The data monster
Finance teams are still wrestling with the data monster created in recent years. Many still use inefficient tools to accumulate the information value of all of that data.
The spreadsheet remains the reporting and analytic tool of choice. It’s a very labour-intensive process to extract data, organise it, download it into presentation slides and update the spreadsheets next month or next quarter for all the organisational accounting changes that have taken place.
Finance leaders must eliminate much of that low-value-added activity so that the function can apply its expertise to financial planning and analysis. And finance needs to have a consistent and disciplined approach to analysis and decision-making. Many finance teams spend only a fraction of their time actually performing analysis and discussing those findings with decision-makers. Successful organisations, on the other hand, spend significantly less time collecting data and more time doing the analysis and making plans based on analyses.
Finance professionals need to become better synthesisers and communicators of information, offering insight on what is important to the executive and the decisions he or she is trying to make. To do that, finance needs to move from being descriptive to being analytical.

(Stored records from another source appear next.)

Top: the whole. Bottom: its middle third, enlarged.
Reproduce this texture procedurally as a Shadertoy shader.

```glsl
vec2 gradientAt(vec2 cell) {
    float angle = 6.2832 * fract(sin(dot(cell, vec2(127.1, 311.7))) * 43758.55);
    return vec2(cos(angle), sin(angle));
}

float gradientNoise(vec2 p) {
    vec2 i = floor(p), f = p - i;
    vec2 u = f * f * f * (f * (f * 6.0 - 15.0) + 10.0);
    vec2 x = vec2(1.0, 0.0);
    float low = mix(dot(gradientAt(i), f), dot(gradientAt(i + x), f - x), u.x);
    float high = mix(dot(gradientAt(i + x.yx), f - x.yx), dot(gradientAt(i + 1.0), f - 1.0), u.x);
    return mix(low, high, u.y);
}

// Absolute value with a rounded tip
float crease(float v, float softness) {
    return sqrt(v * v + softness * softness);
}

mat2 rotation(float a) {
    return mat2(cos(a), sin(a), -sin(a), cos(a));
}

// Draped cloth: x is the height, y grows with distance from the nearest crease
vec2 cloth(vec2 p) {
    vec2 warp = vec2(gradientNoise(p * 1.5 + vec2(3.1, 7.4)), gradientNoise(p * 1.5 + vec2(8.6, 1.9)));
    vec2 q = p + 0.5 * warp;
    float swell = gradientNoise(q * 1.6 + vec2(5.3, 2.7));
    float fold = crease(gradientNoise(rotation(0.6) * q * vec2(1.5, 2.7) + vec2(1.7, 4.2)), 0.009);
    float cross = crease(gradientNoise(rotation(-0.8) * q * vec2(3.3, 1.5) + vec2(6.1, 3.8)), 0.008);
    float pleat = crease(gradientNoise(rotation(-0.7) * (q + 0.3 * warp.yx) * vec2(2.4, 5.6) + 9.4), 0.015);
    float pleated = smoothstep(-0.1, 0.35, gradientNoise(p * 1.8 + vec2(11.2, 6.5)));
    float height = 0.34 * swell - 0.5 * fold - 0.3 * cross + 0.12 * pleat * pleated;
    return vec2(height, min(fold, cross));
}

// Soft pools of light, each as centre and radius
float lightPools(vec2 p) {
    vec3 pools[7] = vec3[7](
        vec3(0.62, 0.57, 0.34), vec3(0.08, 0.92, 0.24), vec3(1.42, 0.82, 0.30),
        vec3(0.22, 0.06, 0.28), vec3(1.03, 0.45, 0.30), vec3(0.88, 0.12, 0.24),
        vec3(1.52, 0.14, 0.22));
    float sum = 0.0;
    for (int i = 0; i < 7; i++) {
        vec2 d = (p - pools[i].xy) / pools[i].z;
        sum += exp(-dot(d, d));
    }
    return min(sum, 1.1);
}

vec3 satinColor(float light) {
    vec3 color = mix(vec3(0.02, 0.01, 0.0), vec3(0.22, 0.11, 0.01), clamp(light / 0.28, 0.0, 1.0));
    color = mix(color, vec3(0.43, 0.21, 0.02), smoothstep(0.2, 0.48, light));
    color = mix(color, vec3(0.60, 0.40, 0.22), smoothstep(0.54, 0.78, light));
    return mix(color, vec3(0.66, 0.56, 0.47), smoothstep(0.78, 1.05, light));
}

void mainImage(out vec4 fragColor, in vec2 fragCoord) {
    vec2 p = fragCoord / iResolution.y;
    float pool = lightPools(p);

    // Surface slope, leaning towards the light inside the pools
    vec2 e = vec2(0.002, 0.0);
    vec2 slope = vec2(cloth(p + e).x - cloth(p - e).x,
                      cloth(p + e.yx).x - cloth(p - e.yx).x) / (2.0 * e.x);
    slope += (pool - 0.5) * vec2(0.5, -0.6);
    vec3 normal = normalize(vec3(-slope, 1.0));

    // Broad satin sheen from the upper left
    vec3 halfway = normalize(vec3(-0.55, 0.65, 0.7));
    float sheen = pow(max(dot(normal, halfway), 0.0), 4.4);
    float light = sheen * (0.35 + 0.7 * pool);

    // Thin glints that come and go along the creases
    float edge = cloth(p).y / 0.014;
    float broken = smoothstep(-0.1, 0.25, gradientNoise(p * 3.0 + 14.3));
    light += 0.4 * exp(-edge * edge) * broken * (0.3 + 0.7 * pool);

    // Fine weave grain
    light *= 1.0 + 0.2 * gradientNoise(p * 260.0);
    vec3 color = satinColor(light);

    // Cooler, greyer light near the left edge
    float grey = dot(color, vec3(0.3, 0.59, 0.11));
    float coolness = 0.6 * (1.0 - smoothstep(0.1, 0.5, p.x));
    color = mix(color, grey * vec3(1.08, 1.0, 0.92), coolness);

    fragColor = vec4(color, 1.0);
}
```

In doing so, there needs to be a balance of financial and operational information, internal and external information, and backward-looking and forward-looking information.

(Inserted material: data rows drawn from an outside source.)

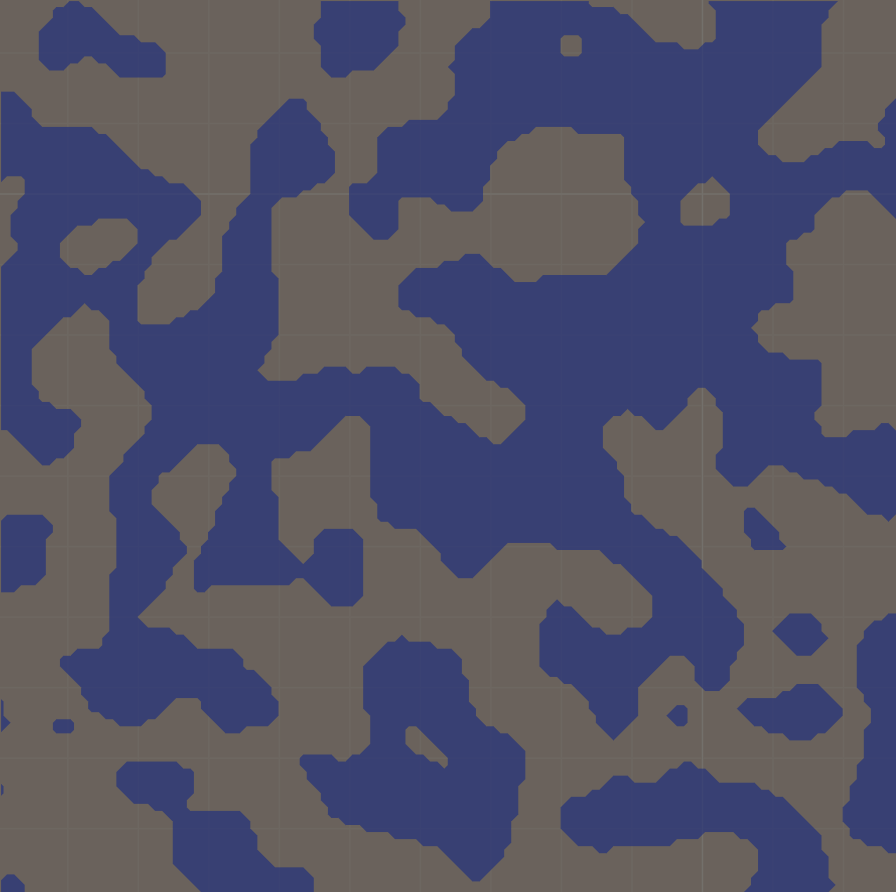
This pattern is drawn by a Shadertoy shader. Its source:

```glsl
const vec3 WATER = vec3(0.22, 0.25, 0.45);
const vec3 ROCK = vec3(0.415, 0.385, 0.36);
const vec3 GRID_LINE = vec3(0.52, 0.54, 0.53);

const float CELL = 0.00787;             // marching-squares cell, in canvas widths
const float GRID_STEP = 10.0 * CELL;    // spacing of the faint ruled grid
const vec2 GRID_ORIGIN = vec2(0.784, 0.779);

float hash(vec2 p) {
    vec3 q = fract(vec3(p.xyx) * vec3(0.1031, 0.1030, 0.0973));
    q += dot(q, q.yzx + 33.33);
    return fract((q.x + q.y) * q.z);
}

// Gaussian blur of random lattice values, centred on zero
float blurredNoise(vec2 p, float sigma) {
    vec2 base = floor(p);
    float sum = 0.0;
    for (int y = -3; y <= 4; y++) {
        for (int x = -3; x <= 4; x++) {
            vec2 node = base + vec2(x, y);
            vec2 d = p - node;
            sum += (hash(node + 57.0) - 0.5) * exp(-0.5 * dot(d, d) / (sigma * sigma));
        }
    }
    return sum;
}

// 1 where a cave node is rock, 0 where it is water
float isRock(vec2 node) {
    return step(0.03, blurredNoise(node / 3.0, 1.1));
}

// Signed distance to the midpoint contour inside a unit cell, positive in rock;
// corners are ordered (0,0), (1,0), (0,1), (1,1)
float contourDistance(vec4 rock, vec2 p) {
    vec2 q = 1.0 - p;
    vec4 chamfer = (0.5 - vec4(p.x + p.y, q.x + p.y, p.x + q.y, q.x + q.y)) * 0.7071;
    float count = dot(rock, vec4(1.0));
    if (count < 0.5) return -1.0;
    if (count > 3.5) return 1.0;
    if (count < 1.5) return dot(rock, chamfer);
    if (count > 2.5) return -dot(1.0 - rock, chamfer);
    if (rock.x == rock.w) {
        vec4 cut = mix(chamfer, vec4(-1.0), rock);
        return -max(max(cut.x, cut.y), max(cut.z, cut.w));
    }
    float side = 2.0 * rock.x - 1.0;
    return side * (0.5 - (rock.x == rock.y ? p.y : p.x));
}

float caveDistance(vec2 p) {
    vec2 cell = floor(p);
    vec4 rock = vec4(isRock(cell), isRock(cell + vec2(1, 0)),
                     isRock(cell + vec2(0, 1)), isRock(cell + vec2(1, 1)));
    return contourDistance(rock, p - cell);
}

float lineMask(float dist, float halfWidth, float pixel) {
    return clamp(0.5 + (halfWidth - dist) / pixel, 0.0, 1.0);
}

void mainImage(out vec4 fragColor, in vec2 fragCoord) {
    float pixel = 1.0 / iResolution.x;
    vec2 uv = fragCoord * pixel;

    // Cave map
    float rock = clamp(0.5 + caveDistance(uv / CELL) * CELL / pixel, 0.0, 1.0);

    // Thin rock rim along the left and top edges
    float rim = min(uv.x, iResolution.y * pixel - uv.y);
    rock = max(rock, lineMask(rim, 0.0012, pixel));
    vec3 color = mix(WATER, ROCK, rock);

    // Ruled grid with stronger main axes, nearly hidden over water
    vec2 offset = uv - GRID_ORIGIN;
    vec2 toLine = abs(mod(offset + 0.5 * GRID_STEP, GRID_STEP) - 0.5 * GRID_STEP);
    float ruled = lineMask(min(toLine.x, toLine.y), 0.0008, pixel);
    float axes = lineMask(min(abs(offset.x), abs(offset.y)), 0.0008, pixel);
    float strength = max(0.13 * ruled, 0.35 * axes);
    color = mix(color, GRID_LINE, strength * mix(0.2, 1.0, rock));

    fragColor = vec4(color, 1.0);
}
```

Instead of just comparing to budget, for instance, consider comparing to prior-year performance, to benchmarks in the marketplace or to the results of competitors. Those are real and tangible, whereas the budget may have been laden with assumptions that are no longer valid.
Instead of analysing variances, finance should analyse the potential outcome of future decisions. Finance’s job is only half finished when it puts the forecast to bed, completes the budget or creates the report. The other half is communication of the insight that each of those deliverables provides the organisation, which helps business make better, smarter decisions. Ultimately, this is what determines the value of the work finance delivers.

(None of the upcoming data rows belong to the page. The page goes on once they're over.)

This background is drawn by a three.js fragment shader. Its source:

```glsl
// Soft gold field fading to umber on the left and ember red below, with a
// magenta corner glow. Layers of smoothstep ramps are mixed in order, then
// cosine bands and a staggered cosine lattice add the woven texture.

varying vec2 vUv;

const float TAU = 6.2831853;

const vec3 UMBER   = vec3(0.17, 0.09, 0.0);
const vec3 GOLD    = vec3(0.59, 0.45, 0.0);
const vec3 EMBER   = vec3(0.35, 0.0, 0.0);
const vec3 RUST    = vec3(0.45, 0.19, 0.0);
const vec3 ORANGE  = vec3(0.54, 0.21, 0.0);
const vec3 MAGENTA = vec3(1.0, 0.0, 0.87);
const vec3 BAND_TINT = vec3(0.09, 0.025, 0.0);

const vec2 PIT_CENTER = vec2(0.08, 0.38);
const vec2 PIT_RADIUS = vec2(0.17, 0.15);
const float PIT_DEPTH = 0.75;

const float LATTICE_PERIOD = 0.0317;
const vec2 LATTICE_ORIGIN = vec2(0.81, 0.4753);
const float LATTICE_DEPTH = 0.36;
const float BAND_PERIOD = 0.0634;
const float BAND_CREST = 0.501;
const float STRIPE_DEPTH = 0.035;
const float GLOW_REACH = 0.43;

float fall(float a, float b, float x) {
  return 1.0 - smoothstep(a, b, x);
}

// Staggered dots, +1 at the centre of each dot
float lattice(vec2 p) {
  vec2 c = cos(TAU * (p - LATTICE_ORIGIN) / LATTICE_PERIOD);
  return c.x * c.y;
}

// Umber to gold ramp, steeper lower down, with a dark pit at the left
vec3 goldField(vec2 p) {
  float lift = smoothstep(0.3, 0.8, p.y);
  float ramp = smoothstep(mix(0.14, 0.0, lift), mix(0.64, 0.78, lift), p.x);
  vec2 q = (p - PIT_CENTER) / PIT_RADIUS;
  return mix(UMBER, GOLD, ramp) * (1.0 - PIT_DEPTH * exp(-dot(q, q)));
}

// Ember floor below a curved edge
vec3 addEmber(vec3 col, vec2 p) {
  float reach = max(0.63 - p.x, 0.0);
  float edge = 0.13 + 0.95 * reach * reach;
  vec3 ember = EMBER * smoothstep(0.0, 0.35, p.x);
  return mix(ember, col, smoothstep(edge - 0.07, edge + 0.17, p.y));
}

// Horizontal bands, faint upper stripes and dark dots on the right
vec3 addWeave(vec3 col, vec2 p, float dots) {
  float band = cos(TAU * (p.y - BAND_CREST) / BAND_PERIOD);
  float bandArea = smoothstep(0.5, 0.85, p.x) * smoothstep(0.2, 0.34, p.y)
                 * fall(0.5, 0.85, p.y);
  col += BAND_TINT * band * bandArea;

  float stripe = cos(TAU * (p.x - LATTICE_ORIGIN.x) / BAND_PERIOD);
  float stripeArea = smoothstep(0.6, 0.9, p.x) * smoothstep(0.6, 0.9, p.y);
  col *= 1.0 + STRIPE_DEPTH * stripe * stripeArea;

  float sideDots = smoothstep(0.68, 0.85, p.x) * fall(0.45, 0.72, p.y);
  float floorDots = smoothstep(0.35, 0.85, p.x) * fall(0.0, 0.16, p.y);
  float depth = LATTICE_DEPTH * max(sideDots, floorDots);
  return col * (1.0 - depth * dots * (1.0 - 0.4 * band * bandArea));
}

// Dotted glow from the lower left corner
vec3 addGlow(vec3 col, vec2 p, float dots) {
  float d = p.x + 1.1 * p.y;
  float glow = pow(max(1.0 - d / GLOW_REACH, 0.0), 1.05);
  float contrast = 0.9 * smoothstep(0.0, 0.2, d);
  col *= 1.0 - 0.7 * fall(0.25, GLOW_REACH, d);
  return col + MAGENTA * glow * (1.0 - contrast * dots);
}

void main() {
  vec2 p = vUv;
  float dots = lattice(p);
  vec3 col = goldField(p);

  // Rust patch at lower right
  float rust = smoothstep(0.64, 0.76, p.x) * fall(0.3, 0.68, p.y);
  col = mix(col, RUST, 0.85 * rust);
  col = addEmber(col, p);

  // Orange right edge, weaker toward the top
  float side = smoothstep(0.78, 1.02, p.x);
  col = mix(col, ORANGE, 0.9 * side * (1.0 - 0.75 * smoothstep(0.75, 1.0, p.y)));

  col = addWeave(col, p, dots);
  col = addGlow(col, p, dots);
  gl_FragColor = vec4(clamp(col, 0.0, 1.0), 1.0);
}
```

David A. J. Axson, a managing director in Accenture’s Strategy, Finance & Enterprise Performance practice, has more than 30 years of consulting, industry and entrepreneurial experience with clients and enterprises in more than 40 countries. He is the author of The Management Mythbuster and Best Practices in Planning and Performance Management. Before joining Accenture, he was co-founder and COO of the Hackett Group. He also served as head of corporate planning at Bank of America.
Two questions for better decision-making
Here are two questions that can help organisations sift through mountains of data to focus on what’s most important.
1 How can my organisation ensure it is tracking the right metrics?
Test the relationship. A lot of people mistake a correlation for a causal relationship, and it’s very important for finance to separate the two.
It’s important to understand the variables in the outside environment that are going to directly impact the business. Isolate the few that are going to have the most material impact on the business.
2 What can my organisation do to improve real-time budgeting?
Match the time horizon of the rolling forecast to the decision-making cycle within the business. If it is a very long-cycle business, a multi-year rolling forecast may be necessary. If it is a fast-moving consumer products company, forecasting only 90 or 180 days into the future may be best.
The second most important thing: Match the desire for detail with predictive ability. The further out the organisation looks, the less accurate the forecast will be. So don’t try to drive the same level of detail into the sixth quarter or the eighth quarter that is described in the first quarter.